What the task asks
Reproduce, exactly and in full, only the lines below from the one containing "<li>created_aat</li>" through the one containing "<h2>Rests</h2>".

Supplied records
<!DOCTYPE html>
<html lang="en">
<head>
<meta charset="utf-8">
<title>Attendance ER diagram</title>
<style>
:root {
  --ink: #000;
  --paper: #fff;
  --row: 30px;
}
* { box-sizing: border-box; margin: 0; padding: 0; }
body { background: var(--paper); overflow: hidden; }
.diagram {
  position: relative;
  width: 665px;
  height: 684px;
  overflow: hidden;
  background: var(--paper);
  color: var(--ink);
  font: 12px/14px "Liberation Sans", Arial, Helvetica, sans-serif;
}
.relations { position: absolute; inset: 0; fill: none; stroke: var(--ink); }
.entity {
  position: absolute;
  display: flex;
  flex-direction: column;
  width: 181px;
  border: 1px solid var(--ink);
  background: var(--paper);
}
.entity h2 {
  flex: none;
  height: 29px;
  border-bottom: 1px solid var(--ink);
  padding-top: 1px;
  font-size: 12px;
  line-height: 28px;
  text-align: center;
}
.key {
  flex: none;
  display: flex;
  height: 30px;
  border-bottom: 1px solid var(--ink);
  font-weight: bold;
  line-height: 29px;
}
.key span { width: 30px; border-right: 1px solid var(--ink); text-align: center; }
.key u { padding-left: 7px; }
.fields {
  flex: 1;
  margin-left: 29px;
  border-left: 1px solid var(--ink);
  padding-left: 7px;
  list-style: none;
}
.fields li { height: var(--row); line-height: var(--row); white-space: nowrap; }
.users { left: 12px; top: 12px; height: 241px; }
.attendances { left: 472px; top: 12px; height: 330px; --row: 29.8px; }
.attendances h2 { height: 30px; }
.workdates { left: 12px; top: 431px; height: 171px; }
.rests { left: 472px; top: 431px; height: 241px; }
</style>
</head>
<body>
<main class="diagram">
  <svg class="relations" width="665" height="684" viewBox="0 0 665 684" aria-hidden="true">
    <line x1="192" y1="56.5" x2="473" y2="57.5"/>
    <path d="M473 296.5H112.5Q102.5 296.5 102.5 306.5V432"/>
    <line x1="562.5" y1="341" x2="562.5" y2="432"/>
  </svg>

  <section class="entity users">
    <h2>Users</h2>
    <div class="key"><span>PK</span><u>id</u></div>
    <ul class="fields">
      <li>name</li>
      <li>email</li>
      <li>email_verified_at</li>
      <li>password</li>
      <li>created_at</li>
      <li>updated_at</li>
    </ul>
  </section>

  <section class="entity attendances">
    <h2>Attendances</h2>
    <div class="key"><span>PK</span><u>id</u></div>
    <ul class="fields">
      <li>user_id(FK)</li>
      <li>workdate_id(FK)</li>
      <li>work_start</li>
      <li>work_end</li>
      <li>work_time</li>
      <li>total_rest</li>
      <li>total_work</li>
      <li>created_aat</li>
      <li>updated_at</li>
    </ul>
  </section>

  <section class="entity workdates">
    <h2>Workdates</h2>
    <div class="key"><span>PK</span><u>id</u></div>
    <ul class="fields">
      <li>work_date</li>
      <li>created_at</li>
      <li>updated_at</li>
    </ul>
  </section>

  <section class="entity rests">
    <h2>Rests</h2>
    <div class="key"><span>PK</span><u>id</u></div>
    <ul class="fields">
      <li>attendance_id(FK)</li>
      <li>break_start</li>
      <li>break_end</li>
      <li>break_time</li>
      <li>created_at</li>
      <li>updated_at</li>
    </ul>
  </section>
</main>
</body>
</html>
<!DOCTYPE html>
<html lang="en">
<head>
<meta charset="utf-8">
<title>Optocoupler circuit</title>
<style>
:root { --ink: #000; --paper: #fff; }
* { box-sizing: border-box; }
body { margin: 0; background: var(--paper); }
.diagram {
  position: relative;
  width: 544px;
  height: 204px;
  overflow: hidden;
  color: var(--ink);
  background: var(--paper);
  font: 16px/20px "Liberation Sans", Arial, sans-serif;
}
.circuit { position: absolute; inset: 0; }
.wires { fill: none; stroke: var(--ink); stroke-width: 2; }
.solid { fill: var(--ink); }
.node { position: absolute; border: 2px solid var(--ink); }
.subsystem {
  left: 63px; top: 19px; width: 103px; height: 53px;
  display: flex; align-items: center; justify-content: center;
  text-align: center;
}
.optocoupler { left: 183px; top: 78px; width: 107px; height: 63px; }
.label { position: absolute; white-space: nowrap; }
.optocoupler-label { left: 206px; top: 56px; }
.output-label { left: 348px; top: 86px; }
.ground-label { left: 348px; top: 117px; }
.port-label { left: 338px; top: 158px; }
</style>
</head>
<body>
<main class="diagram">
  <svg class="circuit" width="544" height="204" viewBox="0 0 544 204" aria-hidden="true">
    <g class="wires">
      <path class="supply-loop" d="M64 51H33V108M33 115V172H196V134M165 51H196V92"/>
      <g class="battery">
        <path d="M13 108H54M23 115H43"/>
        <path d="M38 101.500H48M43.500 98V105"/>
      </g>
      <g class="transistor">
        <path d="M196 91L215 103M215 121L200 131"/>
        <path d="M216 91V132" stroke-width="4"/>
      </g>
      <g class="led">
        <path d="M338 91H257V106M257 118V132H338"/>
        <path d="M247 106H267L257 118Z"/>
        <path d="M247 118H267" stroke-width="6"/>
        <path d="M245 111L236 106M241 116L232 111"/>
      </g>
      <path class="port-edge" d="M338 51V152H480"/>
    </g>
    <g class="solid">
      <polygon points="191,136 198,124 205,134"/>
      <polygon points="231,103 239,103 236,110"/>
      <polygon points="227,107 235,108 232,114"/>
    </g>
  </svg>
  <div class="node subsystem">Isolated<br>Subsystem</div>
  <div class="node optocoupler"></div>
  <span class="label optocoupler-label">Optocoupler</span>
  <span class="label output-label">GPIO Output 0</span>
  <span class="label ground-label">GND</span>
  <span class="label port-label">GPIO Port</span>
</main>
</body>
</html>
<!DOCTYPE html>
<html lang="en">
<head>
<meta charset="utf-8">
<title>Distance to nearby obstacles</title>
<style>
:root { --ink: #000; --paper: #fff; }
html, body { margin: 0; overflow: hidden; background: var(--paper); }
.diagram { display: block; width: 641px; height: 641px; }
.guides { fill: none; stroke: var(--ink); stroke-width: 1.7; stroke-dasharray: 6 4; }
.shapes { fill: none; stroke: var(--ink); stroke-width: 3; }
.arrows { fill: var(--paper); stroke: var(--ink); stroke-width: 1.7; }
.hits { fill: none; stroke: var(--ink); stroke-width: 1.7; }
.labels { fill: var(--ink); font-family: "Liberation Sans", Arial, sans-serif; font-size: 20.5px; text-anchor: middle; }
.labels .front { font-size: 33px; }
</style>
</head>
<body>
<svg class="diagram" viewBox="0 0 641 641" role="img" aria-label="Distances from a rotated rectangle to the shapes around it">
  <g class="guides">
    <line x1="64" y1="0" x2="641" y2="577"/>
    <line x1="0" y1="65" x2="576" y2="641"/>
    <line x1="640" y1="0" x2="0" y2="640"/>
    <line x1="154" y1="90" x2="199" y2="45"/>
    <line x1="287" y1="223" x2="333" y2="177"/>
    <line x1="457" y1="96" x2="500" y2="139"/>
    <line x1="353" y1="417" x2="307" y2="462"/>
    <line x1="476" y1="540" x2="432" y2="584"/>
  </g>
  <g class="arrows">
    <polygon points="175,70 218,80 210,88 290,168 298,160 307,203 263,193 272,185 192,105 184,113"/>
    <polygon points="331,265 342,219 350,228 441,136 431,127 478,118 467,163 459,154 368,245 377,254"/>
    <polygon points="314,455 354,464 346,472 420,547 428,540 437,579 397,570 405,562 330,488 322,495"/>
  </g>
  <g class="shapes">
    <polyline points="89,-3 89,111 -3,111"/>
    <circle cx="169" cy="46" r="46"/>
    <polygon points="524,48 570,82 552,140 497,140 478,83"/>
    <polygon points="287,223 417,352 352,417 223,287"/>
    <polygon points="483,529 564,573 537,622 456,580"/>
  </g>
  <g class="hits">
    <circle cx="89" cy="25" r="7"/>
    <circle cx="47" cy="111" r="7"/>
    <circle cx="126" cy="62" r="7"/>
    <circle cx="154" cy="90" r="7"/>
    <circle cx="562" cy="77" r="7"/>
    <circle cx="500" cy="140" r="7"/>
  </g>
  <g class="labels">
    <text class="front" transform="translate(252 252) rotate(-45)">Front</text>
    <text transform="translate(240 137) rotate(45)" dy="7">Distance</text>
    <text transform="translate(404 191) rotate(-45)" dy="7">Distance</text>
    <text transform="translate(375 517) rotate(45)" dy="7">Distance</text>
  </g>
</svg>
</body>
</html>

Exercise solution
      <li>created_aat</li>
      <li>updated_at</li>
    </ul>
  </section>

  <section class="entity workdates">
    <h2>Workdates</h2>
    <div class="key"><span>PK</span><u>id</u></div>
    <ul class="fields">
      <li>work_date</li>
      <li>created_at</li>
      <li>updated_at</li>
    </ul>
  </section>

  <section class="entity rests">
    <h2>Rests</h2>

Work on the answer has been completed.